Dr Stephen Hui Research Centre for Physical Recreation and Wellness signs MOU with Hong Kong Football Association on joint hypoxic training programme
14 Jun 2018
Dr Stephen Hui Research Centre for Physical Recreation and Wellness (CPRW) and the Hong Kong Football Association (HKFA) recently signed a Memorandum of Understanding (MOU) on Joint Hypoxic Training Programme for Hong Kong Women’s Football Team players to meet the challenge of the 2018 Asian Games to be held in Jakarta in August.
The MOU was signed by Professor Chow Bik-chu, Director of CPRW and Mr Paul Woodland, Head of Football Development, HKFA.
After successfully working with the Hong Kong Handball Association to improve the athletic performance of the Hong Kong Handball Team through hypoxic training, CPRW is extending this partnership to the HKFA. Under the MOU, CPRW considerately opens its hypoxic chamber to the Hong Kong Women’s Football Team players for hypoxic training from June to August 2018. The specific training aims at improving the physical condition of the players, mainly their repeated-sprint ability, in the preparatory phase of the Jakarta Asian Games.
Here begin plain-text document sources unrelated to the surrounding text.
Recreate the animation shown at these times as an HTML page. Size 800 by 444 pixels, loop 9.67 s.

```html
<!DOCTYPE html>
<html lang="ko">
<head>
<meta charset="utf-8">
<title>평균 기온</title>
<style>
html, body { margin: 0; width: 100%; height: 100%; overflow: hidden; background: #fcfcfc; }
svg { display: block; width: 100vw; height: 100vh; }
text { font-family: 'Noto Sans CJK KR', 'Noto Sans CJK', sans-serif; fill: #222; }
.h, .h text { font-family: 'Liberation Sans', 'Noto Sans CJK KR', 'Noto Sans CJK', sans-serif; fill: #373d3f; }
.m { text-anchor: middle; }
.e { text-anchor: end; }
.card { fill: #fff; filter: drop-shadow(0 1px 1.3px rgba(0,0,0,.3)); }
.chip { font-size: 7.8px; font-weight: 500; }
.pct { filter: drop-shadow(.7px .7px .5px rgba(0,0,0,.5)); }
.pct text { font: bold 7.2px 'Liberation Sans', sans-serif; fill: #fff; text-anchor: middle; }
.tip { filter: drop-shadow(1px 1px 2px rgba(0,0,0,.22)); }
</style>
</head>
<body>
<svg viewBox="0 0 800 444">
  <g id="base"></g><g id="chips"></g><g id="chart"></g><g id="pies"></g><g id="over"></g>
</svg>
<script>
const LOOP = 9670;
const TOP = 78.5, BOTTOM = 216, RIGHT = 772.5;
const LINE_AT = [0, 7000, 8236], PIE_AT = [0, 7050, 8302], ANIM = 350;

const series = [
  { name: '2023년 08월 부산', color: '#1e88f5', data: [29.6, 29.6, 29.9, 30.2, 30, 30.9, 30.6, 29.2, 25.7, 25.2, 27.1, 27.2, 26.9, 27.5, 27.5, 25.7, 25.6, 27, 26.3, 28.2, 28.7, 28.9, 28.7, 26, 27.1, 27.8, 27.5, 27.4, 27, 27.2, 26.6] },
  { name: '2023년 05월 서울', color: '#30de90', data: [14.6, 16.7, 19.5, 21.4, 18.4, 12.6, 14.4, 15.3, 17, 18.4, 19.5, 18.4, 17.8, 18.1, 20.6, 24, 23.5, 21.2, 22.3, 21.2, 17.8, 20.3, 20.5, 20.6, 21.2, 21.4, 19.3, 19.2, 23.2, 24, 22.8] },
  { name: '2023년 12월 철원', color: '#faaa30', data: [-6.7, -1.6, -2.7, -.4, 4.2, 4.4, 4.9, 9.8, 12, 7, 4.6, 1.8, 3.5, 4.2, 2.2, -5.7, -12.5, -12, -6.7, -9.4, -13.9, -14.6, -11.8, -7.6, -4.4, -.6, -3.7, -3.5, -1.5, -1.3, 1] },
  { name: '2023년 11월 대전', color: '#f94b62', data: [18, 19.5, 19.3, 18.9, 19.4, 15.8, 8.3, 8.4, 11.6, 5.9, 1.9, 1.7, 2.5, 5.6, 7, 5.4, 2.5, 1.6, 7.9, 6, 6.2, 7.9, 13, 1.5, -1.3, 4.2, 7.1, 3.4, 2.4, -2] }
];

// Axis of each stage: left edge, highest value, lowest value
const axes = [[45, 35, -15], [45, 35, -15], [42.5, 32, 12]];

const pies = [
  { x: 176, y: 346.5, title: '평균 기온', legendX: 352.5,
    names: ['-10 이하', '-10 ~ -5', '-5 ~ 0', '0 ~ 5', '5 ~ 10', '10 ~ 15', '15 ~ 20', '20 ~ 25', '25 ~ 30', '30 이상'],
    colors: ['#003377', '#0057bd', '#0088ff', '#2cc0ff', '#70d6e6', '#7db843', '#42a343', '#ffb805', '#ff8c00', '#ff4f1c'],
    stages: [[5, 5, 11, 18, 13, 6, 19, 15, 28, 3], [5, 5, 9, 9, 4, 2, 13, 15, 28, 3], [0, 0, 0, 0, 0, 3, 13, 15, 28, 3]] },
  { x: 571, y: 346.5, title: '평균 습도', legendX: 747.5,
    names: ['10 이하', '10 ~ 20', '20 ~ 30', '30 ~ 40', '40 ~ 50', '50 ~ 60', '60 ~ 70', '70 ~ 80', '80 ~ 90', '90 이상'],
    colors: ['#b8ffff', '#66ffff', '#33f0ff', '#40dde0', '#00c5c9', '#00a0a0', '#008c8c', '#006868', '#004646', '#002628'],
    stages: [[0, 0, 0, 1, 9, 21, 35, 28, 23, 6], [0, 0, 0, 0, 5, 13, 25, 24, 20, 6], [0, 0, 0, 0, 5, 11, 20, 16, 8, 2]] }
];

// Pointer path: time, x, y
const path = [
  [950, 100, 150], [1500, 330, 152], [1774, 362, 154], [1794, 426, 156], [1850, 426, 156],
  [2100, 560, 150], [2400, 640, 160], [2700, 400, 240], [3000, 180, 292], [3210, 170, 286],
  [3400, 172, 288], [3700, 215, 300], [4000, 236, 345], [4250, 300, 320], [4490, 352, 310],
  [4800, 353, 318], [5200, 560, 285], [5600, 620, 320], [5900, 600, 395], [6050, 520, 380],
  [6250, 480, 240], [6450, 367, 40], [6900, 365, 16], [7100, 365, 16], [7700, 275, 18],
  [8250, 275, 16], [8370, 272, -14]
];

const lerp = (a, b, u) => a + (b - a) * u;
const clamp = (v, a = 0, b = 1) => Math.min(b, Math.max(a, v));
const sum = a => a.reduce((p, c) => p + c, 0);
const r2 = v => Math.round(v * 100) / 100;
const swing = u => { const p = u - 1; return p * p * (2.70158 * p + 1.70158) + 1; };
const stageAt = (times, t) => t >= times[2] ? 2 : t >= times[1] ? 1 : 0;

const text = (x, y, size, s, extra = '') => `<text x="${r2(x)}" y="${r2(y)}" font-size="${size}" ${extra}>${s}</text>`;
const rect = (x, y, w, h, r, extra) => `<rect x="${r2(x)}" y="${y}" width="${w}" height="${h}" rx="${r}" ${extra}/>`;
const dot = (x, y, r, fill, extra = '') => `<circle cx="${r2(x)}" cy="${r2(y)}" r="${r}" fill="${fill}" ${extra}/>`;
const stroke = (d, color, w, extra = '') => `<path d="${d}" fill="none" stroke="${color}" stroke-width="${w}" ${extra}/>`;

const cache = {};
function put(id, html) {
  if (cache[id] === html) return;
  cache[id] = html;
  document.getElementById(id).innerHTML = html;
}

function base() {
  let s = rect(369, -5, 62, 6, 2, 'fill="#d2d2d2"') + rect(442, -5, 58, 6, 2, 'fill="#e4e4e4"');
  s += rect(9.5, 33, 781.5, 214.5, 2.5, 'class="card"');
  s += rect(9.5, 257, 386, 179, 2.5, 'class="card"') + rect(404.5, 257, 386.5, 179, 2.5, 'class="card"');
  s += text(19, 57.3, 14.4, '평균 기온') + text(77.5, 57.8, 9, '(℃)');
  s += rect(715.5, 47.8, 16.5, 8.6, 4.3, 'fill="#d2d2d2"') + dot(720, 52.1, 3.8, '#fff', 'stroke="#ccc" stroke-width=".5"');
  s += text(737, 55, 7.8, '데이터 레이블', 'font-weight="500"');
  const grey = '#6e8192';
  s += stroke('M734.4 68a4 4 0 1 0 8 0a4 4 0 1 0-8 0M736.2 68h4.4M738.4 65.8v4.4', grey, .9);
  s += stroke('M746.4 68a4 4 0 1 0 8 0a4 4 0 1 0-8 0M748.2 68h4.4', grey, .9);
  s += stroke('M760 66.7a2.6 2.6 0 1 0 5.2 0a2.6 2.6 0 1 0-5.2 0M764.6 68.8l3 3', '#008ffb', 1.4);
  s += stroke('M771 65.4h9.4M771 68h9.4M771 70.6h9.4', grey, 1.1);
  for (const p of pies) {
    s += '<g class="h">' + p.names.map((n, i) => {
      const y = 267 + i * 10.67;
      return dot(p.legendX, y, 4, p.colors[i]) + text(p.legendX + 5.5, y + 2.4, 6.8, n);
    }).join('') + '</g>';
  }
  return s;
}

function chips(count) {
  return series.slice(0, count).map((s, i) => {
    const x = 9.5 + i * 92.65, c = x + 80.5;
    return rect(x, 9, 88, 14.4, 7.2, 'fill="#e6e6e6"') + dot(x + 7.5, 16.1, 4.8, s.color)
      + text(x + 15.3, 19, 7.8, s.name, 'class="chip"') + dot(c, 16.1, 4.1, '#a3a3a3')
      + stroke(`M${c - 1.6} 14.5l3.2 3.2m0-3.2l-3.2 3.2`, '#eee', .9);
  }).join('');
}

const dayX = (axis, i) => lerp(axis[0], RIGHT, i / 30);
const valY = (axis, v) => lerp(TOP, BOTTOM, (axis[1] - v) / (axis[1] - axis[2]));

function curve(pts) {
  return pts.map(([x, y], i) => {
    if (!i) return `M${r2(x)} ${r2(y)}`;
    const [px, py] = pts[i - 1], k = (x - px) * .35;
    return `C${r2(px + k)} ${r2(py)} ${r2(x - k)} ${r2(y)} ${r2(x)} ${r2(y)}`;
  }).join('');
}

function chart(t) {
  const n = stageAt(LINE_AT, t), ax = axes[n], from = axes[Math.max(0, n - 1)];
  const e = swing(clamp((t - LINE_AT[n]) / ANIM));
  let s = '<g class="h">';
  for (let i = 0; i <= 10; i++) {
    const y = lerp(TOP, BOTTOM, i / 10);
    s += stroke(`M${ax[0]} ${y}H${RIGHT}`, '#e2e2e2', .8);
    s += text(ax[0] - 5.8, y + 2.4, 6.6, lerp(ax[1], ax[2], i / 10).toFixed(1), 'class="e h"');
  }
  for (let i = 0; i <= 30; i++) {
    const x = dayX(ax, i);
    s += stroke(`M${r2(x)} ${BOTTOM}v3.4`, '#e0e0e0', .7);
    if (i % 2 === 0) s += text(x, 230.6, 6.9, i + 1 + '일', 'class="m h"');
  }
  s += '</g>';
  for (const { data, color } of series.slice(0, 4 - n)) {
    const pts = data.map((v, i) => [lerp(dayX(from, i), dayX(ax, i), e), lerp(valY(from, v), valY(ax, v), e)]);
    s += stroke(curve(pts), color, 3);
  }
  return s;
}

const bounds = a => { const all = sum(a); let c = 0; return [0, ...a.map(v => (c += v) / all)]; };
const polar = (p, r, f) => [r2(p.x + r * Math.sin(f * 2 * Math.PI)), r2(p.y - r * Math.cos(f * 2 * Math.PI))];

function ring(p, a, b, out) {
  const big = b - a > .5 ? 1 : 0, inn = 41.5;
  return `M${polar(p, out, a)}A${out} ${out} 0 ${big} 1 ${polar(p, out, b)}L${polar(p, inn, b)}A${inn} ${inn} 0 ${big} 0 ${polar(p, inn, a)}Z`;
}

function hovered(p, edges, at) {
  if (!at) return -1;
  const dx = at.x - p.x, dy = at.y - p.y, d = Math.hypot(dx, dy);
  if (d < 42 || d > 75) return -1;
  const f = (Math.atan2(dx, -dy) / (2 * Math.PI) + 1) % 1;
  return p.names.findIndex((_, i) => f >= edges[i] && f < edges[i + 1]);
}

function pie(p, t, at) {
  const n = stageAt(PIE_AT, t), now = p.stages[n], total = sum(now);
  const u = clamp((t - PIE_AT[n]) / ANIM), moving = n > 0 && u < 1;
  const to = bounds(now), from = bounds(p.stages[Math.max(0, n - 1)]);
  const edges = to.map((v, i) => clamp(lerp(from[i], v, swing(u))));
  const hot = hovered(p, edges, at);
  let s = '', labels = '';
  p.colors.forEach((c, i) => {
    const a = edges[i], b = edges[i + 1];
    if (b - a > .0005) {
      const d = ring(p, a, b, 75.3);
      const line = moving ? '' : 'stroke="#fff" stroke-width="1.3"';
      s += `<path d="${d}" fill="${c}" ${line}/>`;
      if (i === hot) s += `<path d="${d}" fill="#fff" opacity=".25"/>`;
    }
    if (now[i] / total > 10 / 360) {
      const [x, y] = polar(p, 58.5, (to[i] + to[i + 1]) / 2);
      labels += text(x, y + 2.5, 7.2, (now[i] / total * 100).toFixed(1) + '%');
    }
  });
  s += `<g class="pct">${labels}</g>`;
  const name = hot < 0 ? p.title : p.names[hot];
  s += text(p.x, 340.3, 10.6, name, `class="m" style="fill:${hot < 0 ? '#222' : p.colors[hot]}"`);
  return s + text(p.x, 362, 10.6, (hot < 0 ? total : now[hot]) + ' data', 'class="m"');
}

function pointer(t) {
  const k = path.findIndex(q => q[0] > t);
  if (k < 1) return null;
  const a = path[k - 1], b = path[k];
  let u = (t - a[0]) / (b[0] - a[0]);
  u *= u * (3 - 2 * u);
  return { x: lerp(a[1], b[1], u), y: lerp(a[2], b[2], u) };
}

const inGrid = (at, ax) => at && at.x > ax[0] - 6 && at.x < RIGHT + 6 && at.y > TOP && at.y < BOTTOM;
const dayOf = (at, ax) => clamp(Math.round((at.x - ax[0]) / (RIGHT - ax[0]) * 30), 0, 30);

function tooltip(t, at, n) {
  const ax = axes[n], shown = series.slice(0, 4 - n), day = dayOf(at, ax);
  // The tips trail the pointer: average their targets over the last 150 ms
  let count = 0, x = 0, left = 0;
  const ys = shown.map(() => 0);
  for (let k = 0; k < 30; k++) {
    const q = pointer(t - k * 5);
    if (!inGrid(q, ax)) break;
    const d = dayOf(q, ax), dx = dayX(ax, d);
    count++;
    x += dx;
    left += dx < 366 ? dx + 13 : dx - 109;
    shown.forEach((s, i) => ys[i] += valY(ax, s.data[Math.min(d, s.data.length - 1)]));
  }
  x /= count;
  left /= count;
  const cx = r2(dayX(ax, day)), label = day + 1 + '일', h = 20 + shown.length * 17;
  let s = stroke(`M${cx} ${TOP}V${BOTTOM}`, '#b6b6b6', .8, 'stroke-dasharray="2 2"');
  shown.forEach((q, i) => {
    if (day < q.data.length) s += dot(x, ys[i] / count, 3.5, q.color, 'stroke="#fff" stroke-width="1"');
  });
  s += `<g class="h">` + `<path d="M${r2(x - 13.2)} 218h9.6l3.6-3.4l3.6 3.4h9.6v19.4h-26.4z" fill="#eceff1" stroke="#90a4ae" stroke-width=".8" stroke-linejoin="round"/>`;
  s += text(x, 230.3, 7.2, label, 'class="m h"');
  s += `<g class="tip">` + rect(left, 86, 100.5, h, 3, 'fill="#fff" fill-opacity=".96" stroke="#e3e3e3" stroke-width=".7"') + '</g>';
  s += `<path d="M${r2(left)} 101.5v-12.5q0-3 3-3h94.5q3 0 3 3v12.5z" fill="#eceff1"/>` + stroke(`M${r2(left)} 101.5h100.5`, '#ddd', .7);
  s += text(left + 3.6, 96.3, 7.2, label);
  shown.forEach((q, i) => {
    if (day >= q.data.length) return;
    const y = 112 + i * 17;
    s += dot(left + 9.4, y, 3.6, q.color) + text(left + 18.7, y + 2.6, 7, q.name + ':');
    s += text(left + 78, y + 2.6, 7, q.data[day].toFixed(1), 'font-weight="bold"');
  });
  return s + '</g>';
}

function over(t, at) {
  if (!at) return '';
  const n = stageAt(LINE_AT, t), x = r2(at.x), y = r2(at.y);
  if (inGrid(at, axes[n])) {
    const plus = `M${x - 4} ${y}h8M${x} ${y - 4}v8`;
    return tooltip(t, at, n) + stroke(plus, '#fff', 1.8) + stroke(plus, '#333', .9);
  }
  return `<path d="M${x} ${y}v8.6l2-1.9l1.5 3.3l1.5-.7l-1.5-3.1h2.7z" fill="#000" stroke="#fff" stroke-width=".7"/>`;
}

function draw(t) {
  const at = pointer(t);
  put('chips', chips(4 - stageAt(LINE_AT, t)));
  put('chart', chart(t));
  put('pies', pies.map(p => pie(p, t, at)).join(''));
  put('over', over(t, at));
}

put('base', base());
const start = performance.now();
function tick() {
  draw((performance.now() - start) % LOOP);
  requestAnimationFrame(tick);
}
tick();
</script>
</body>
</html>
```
HKFA conditioning coach, Mr Mathew Pears remarked that the HKFA has joined arms with CPRW in the preparation of the Women’s team for the upcoming Asian Games. This exciting partnership will see the Hong Kong Women’s Football Team perform regular high-intensity training sessions within the hypoxic chamber, one of only two of its kind in Hong Kong, to further develop the team’s fitness levels and competitive edge leading into the Asian Games.
The hypoxic chamber allows an adjustment of oxygen concentration, enabling it to replicate the physiological stress on athletes that is experienced when training at altitude. Under the governance of Dr Tomas Tong and his team at CPRW and the HKFA coach, it is anticipated that this 10-week intensive training programme within the hypoxic chamber replicating altitude training will have positive physical and physiological adaptations. This will enable players to sustain a higher level of training tolerance at sea level and put them in the best condition possible to compete at the Asian Games in August.
Miss Betty Wong, HKFA Women’s Football Manager, and Miss Cheung Wai-ki, a member of the Hong Kong Football Team, who joined the Brisbane Roar in Australia’s Professional League last season, said that they know the handball team players’ repeated-sprint ability has improved significantly following the training, and this has boosted their performance in recent competitions. They expect to have similar training effects on their performance after the specific training in the coming several weeks.
The chamber was donated by Dr Stephen Hui’s family to CPRW in 2013 for scientific research and community service purposes, such as enhancing fitness and cognitive function of older adults. Recently, the scope has been extended to athletic training, in the hope that it can help local sports teams enhance their competitive edge in the sports arena.